Architects and engineers do not make buildings. We translate spatial needs into instructions for construction in the form of drawings and specifications. Depending on the size of a project, these instructions can result in tens if not hundreds of thousands of actions.
If we see architectural design not as envisioning future space but as defining a series of instructions for future actions, we ought to be able to examine these strings of actions beforehand and reduce the amount of harm they may cause. The activities we prescribe typically involve the use of energy to relocate material—assemblies of atoms—from one location on this planet to another. Laborers arrange them into a temporary constellation, which we might call a building or a city.
As architects, then, we organize energy and materials. Some of this energy might be forcibly extracted from humans, i.e., slavery, which none of us want. Automation is one way to avoid this outcome, because using robots rather than humans minimizes the risk of exploitation. (This assumes that the energy and material needed to create and power the robots are ethically obtained.) However, I propose another way that would still allow humans some input in the construction process while also lessening the sting of exploitation.

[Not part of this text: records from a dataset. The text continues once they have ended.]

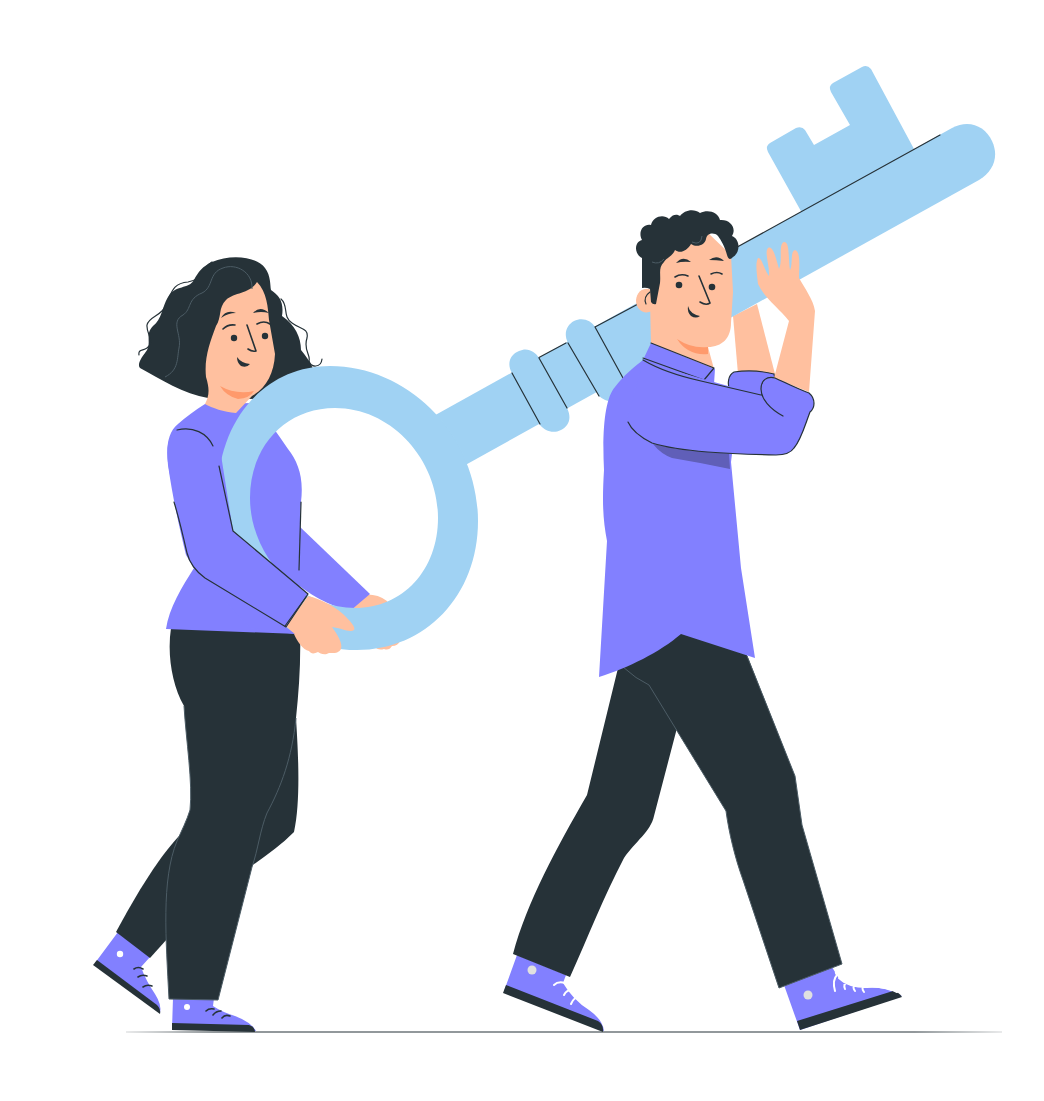
<!DOCTYPE html>
<html lang="en">
<head>
<meta charset="utf-8">
<title>Two people carrying a giant key</title>
<style>
:root{--paper:#fff;--ink:#263238;--violet:#8280ff;--violet-shade:#605fb8;--key:#a0d2f3;--skin:#ffc09f;--blush:#ff9a6c;--seam:#4c5c65;--eyelet:#e0e0e0}
html,body{margin:0;overflow:hidden;background:var(--paper)}
svg{display:block;width:1044px;height:1101px}
.ink{fill:var(--ink)}
.violet{fill:var(--violet)}
.shade{fill:var(--violet-shade)}
.key{fill:var(--key)}
.skin{fill:var(--skin)}
.blush{fill:var(--blush)}
.line{fill:none;stroke:var(--ink);stroke-width:1.2;stroke-linecap:round;stroke-linejoin:round}
.feature{fill:none;stroke:var(--ink);stroke-width:1.6;stroke-linecap:round;stroke-linejoin:round}
.seam{fill:none;stroke:var(--seam);stroke-width:1}
.lace{fill:none;stroke:var(--paper);stroke-width:2;stroke-linecap:round}
.lace-dark{fill:none;stroke:var(--ink);stroke-width:1.6;stroke-linecap:round}
</style>
</head>
<body>
<svg viewBox="0 0 1044 1101" role="img" aria-label="A woman and a man carry a giant blue key together">
<defs>
<linearGradient id="ground-fade" gradientUnits="userSpaceOnUse" x1="126" y1="0" x2="1002" y2="0">
<stop offset="0" stop-color="#263238" stop-opacity=".2"/><stop offset=".1" stop-color="#263238"/><stop offset=".9" stop-color="#263238"/><stop offset="1" stop-color="#263238" stop-opacity=".2"/>
</linearGradient>
</defs>

<rect id="ground" x="126" y="1031.5" width="876" height="1" fill="url(#ground-fade)"/>

<g id="woman-legs">
<g id="woman-back-shoe">
<path class="violet" d="M118 932L150 957L141 967Q146 981 155 994Q162 1005 160 1013L95 963Z"/>
<path class="ink" d="M97 960L157 1005Q161 1009 160 1014L93 965Z"/>
<circle cx="120" cy="954" r="3.2" fill="#fff"/>
<path class="lace-dark" d="M134 969Q138 966 143 969M138 977Q142 974 147 976M143 987Q147 984 152 986"/>
</g>
<path class="ink" d="M182 833C160 855 137 893 116 932L150 958L168 938L214 850Z"/>
<path class="ink" d="M294 640L296 718C298 750 301 800 294 832C281 845 266 856 250 867L225 850Z"/>
<g id="woman-front-shoe">
<path class="violet" d="M173 998H214L213 1006Q222 1012 235 1016Q251 1022 256 1031L172 1029Z"/>
<path class="ink" d="M172 1023L249 1025Q255 1027 255 1032L172 1030Z"/>
<circle cx="187" cy="1007" r="3" fill="#fff"/>
<path class="lace-dark" d="M206 1011Q209 1008 214 1009M213 1015Q216 1011 221 1011M222 1018Q225 1014 230 1016"/>
</g>
<path class="ink" d="M171 628C167 655 172 685 184 706C186 740 193 783 190 810C187 820 181 832 177 841C161 880 166 940 169 999L218 1000L252 867C258 850 260 830 267 813C281 787 292 758 296 718C299 690 301 660 300 630Z"/>
<path class="seam" d="M184 706C186 740 193 783 190 810C187 820 181 832 177 841C161 880 166 940 169 999L218 1000L252 867C258 850 260 830 267 813C281 787 292 758 296 718"/>
</g>

<g id="woman-far-arm">
<path class="skin" d="M350 610L362 595Q376 593 387 601L400 641Q398 646 392 646Q389 651 384 649Q378 651 374 646Z"/>
<path class="violet" d="M298 525L370 594L350 611C330 606 308 594 292 580Z"/>
</g>

<g id="woman-torso">
<path class="violet" d="M205 404C195 410 186 417 178 424C168 432 166 446 168 465C173 500 180 530 186 555L194 568C182 587 169 608 166 629L298 634C300 590 299 540 301 502C304 477 298 462 288 449C277 433 266 417 254 403Z"/>
<path class="line" d="M301 502L299 570"/>
</g>

<g id="woman-head">
<path class="ink" d="M212 262C230 254 256 256 265 268C271 276 270 285 271 290C280 296 284 303 282 316C295 325 301 337 301 350C306 356 311 363 314 371L262 399L208 398C184 394 160 379 140 368C137 365 141 358 145 353C153 344 144 335 153 326C162 319 162 307 168 297C176 284 188 290 194 280C198 272 203 266 212 262Z"/>
<path class="skin" d="M257 282C267 292 268 308 269 320L275 354C274 374 266 388 252 396L236 413C224 412 212 408 205 404C209 396 210 390 206 377C204 358 210 342 216 326C222 317 218 308 226 300C235 292 250 294 257 282Z"/>
<path class="blush" d="M220 386Q236 395 254 391Q250 398 238 399Q226 396 220 386Z"/>
<path class="ink" d="M221 318Q226 309 236 313Q228 313 221 318ZM253 313Q260 305 269 313Q261 311 253 313Z"/>
<path class="feature" d="M223 329Q228 324 235 325M257 324Q264 320 270 324M247 325L256 351Q252 352 248 349"/>
<circle class="ink" cx="234" cy="338" r="3.2"/><circle class="ink" cx="265" cy="336" r="3.2"/>
<path class="ink" d="M237 357Q241 363 250 364Q247 368 241 366Q237 363 237 357Z"/>
<path class="seam" d="M252 289C253 272 236 263 223 268C208 273 214 287 202 293C187 299 192 309 183 315C170 322 182 334 179 348C177 358 179 370 165 377"/>
<path class="line" d="M212 262C199 270 202 280 188 282C174 283 172 291 168 300C164 317 149 315 147 325C146 335 156 341 147 348C143 351 138 349 139 355M281 299C289 306 282 316 292 323C300 329 309 328 307 338C303 350 311 355 309 361C311 368 321 368 322 359"/>
</g>

<path id="man-far-forearm" class="skin" d="M733 316L757 304L775 374L738 374Z"/>

<g id="giant-key">
<path class="key" d="M802 213L768 152Q765 146 770 143L796 128Q802 126 805 130L814 145L850 125L831 92Q828 86 833 83L862 67Q867 64 871 69L914 149Z"/>
<path class="key" d="M430 418L952 128C969 119 985 126 992 141C999 156 994 171 979 180L460 468Z"/>
<path class="line" d="M595 327L640 303M730 251L940 135M538 358L566 343"/>
<path class="key" d="M512 373C506 363 511 354 519 351C527 347 535 351 539 358L567 408C572 418 569 426 561 430C553 434 545 431 540 425ZM568 343C563 333 567 325 574 321C582 317 591 320 595 327L630 389L620 399Q609 405 599 396Z"/>
<path class="line" d="M512 373L540 424M539 358L567 408M568 343L599 396M595 327L623 378"/>
<path class="key" fill-rule="evenodd" d="M330 366C410 366 478 437 478 521C478 596 425 650 357 650C280 650 214 580 218 490C219 420 265 366 330 366ZM335 408C392 408 438 460 438 518C438 570 403 608 355 608C298 608 250 555 250 498C250 447 285 408 335 408Z"/>
</g>

<g id="woman-near-arm">
<path class="skin" d="M308 596C321 599 334 606 343 614C350 621 356 627 354 630C350 633 341 628 332 627C337 634 343 643 341 649C338 654 333 653 329 653C324 656 320 653 318 652C314 654 311 654 309 651C303 650 297 641 294 634L286 626Z"/>
<path class="violet" d="M177 430C190 425 209 433 214 450L219 442L233 531L308 594L286 627L295 634L250 628L194 568C184 550 178 510 170 475C164 445 169 435 177 430Z"/>
<path class="line" d="M177 430C193 426 207 433 213 446M219 466L233 531L308 594L286 627L205 578C194 570 189 561 187 553C182 531 178 515 174 502"/>
<path class="line" d="M306 597L285 626"/>
</g>

<g id="man-legs">
<g id="man-back-shoe">
<path class="violet" d="M517 955L566 975L563 983Q573 1000 589 1010Q603 1020 604 1031L504 991Z"/>
<path class="ink" d="M506 985L598 1021Q604 1025 603 1032L503 993Z"/>
<circle cx="532" cy="970" r="4.5" fill="var(--eyelet)"/>
<path class="lace" d="M554 985Q558 981 565 983M564 995Q567 989 574 990M571 1004Q574 997 579 997"/>
</g>
<path class="ink" d="M619 664L587 795C557 847 527 902 513 954L570 977C588 937 604 896 624 858C635 842 651 831 654 816L677 728L720 650Z"/>
<g id="man-front-shoe">
<path class="violet" d="M784 985L832 967L838 977Q845 986 861 987Q886 986 902 996L800 1030Z"/>
<path class="ink" d="M797 1021L893 991Q899 992 902 997L800 1030Z"/>
<circle cx="808" cy="995" r="4.5" fill="var(--eyelet)"/>
<path class="lace" d="M835 991Q832 980 837 975Q833 970 843 970M845 989Q843 984 847 982M855 991Q852 987 855 985M864 992Q861 988 864 986M839 978Q848 987 867 987Q886 986 897 992"/>
</g>
<path class="ink" d="M622 666L649 685L726 811C729 833 735 858 743 880L779 988L842 964L802 825L795 776L745 650L681 630Z"/>
<path class="seam" d="M623 667Q636 679 649 685L726 811C729 833 735 858 743 880L779 988L842 964L802 825L795 776L747 656"/>
</g>

<g id="man-head">
<path class="skin" d="M650 300L651 345Q676 365 714 369L708 347C722 347 731 338 731 323L733 292L731 255L706 231L660 258Z"/>
<path class="skin" d="M654 291C647 286 637 289 636 300C636 310 644 315 652 311Z"/>
<path class="line" d="M650 292Q643 297 646 304"/>
<path class="blush" d="M677 339Q692 349 708 347L708 354Q688 356 677 339Z"/>
<path class="ink" d="M642 258C634 254 634 242 642 240C637 230 645 223 651 225C653 216 664 214 669 219C674 213 678 215 680 216C684 210 694 208 700 213C708 209 718 212 720 220C730 219 737 228 732 236C740 239 741 252 733 257Q729 262 727 255C725 247 721 240 718 236C714 232 707 233 706 239C705 245 697 248 691 244C687 251 680 254 675 250C672 257 666 258 664 262C658 268 661 274 660 283L656 304Q653 305 651 302L650 289Q646 287 642 288Z"/>
<path class="seam" d="M692 242Q701 246 702 236M664 259Q659 265 652 262"/>
<path class="ink" d="M676 263Q683 255 691 262Q683 261 676 263ZM709 260Q717 254 724 261Q716 260 709 260Z"/>
<path class="feature" d="M675 277Q681 273 688 276M711 274Q717 271 722 274M699 276L710 303Q706 306 700 302"/>
<circle class="ink" cx="679" cy="285" r="3.3"/><circle class="ink" cx="712" cy="287" r="3.3"/>
<path class="ink" d="M688 306Q690 314 700 316Q696 319 691 316Q687 312 688 306Z"/>
</g>

<g id="man-torso">
<path class="violet" d="M651 343L715 369L714 384L740 390L731 462L741 568L755 658L681 634C660 652 628 668 599 677L607 541C603 520 602 503 604 470C602 430 605 398 615 387C624 375 634 367 643 360Z"/>
<path class="shade" d="M653 444Q690 452 729 453L730 469Q702 463 672 458Q661 454 653 444Z"/>
<path class="line" d="M651 343L714 368L704 380L643 358"/>
<path class="violet" stroke="#263238" stroke-width="1.2" d="M730 391C727 384 728 375 734 372C748 370 762 371 774 374L778 396L740 398Z"/>
</g>

<g id="man-near-arm">
<path class="skin" d="M774 378L789 321C779 308 765 299 758 284C757 275 755 263 758 258C762 257 764 270 769 276C770 267 764 252 768 248C773 245 776 258 779 269C783 261 778 244 784 242C790 242 788 257 790 270C793 265 790 251 795 250C801 252 799 267 799 278C805 289 813 299 815 311L809 392Z"/>
<path class="violet" d="M643 362L760 395C759 383 765 377 771 377C784 380 797 389 809 393C816 399 815 408 810 412C805 425 801 440 794 448C790 454 783 455 776 455C730 454 681 452 652 443L627 420Z"/>
<path class="line" d="M643 360Q665 373 701 381L761 395M783 416C770 409 761 399 761 389C761 380 767 376 775 378C786 383 798 389 809 393C816 399 815 408 810 412C805 425 801 440 794 448C790 454 783 455 776 455C730 454 681 452 652 443C642 438 632 431 628 422"/>
</g>
</svg>
</body>
</html>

We can begin by looking at supply chains. The more complex and global a chain is, the greater the risk of discovering modern slave labor. As I see it, the problem lies with our current notion of supply, which narrowly describes linear material flows. But what if we were to reconceive supply in terms of circularity? Changing the way we source materials—away from mining the planet toward mining the built environment—would eliminate extraction, processing, and shipping at the top of supply chains, where forced labor is the most prevalent.
Circularity offers obvious environmental advantages. Apart from thwarting the depletion of natural resources, reaching a material recycling rate of 85 percent across our economy would reduce CO2 emissions by up to 50 billion tons, the equivalent of taking 10 billion cars off our roads. Applying this same lens to labor yields even more benefits. For example, mining existing buildings close to home for materials allows more control over labor conditions and strengthens local economies. One calculation estimates that every 10,000 tons of recycled waste can create more than 100 jobs, while the repairing and leasing economy could create exponentially more.
Construction is the most extensive material storage and waste stream in the economy. By changing the industry’s perspective on materials and acknowledging their economic value even past their ostensible “use-by” date, we could remake the built environment into a material depot that we can return to again and again.
In recent years, reuse has become influential among architects and developers. Though this is encouraging, we think of it almost exclusively on the scale of a single building. Scaling up to the level of supply chains changes our understanding of what we do. Design becomes the act of temporarily allocating a finite amount of material to accommodate specific activities. It’s clear that, framed in this way, the level of care and precision we expend in assembly should also be given to disassembly.
To preserve the value of materials and reallocate them for future functions, we need to know specifics about their type and quality. Driven by urgent sustainability goals, numerous start-ups that have appeared in Europe capture essential material information and package it in a raw materials passport made available via online platforms such as RotorDC. These platforms essentially function as a public library of materials in the built environment. Designers work with materials available in this library, much as a chef prepares a meal based on what is in season.
Notwithstanding the environmental, social, and economic advantages, circular construction will become interesting only when accepted as a viable alternative. Getting to that point will be tough. There is a lack of familiarity with these concepts among builders, clients, financiers, and other parties in the chain. If investors cannot assess the value of the raw materials in a (dismountable) building, they cannot include them in the spreadsheet. Moreover, modular or dismountable construction is currently more expensive than linear construction approaches because of its innovative nature and the limited supply of circular construction solutions.
Government policy can jump-start the adoption of circular construction in numerous ways. It can mandate circularity for public projects, spearhead data gathering, develop and disseminate knowledge, and initiate standardization, while involving all partners in the chain at every turn. Because it takes years before a project needs to be renovated or dismantled, circular construction must be stimulated, possibly through tax incentives and regulations, so that companies can test new building methods and financial structures.
All of this could greatly benefit labor conditions, as it would involve a more developed local industry of de- and reconstruction. OHSHA and other organizations would set standards for health and safety on deconstruction sites, which would require a more knowledgeable and therefore better-trained labor force. Construction workers would become material librarians.
Here, I should note that the United States still builds more buildings than it demolishes, so net imports of raw materials will continue. Circularity is thus not the catchall solution to ridding the world of modern-day slavery in the built environment, but it can certainly contribute to that task.
Florian Idenburg is a cofounder of SO–IL, an architectural design firm based in Brooklyn. He is also part of the Design for Freedom Working Group, which aims to eradicate modern slavery from the built environment.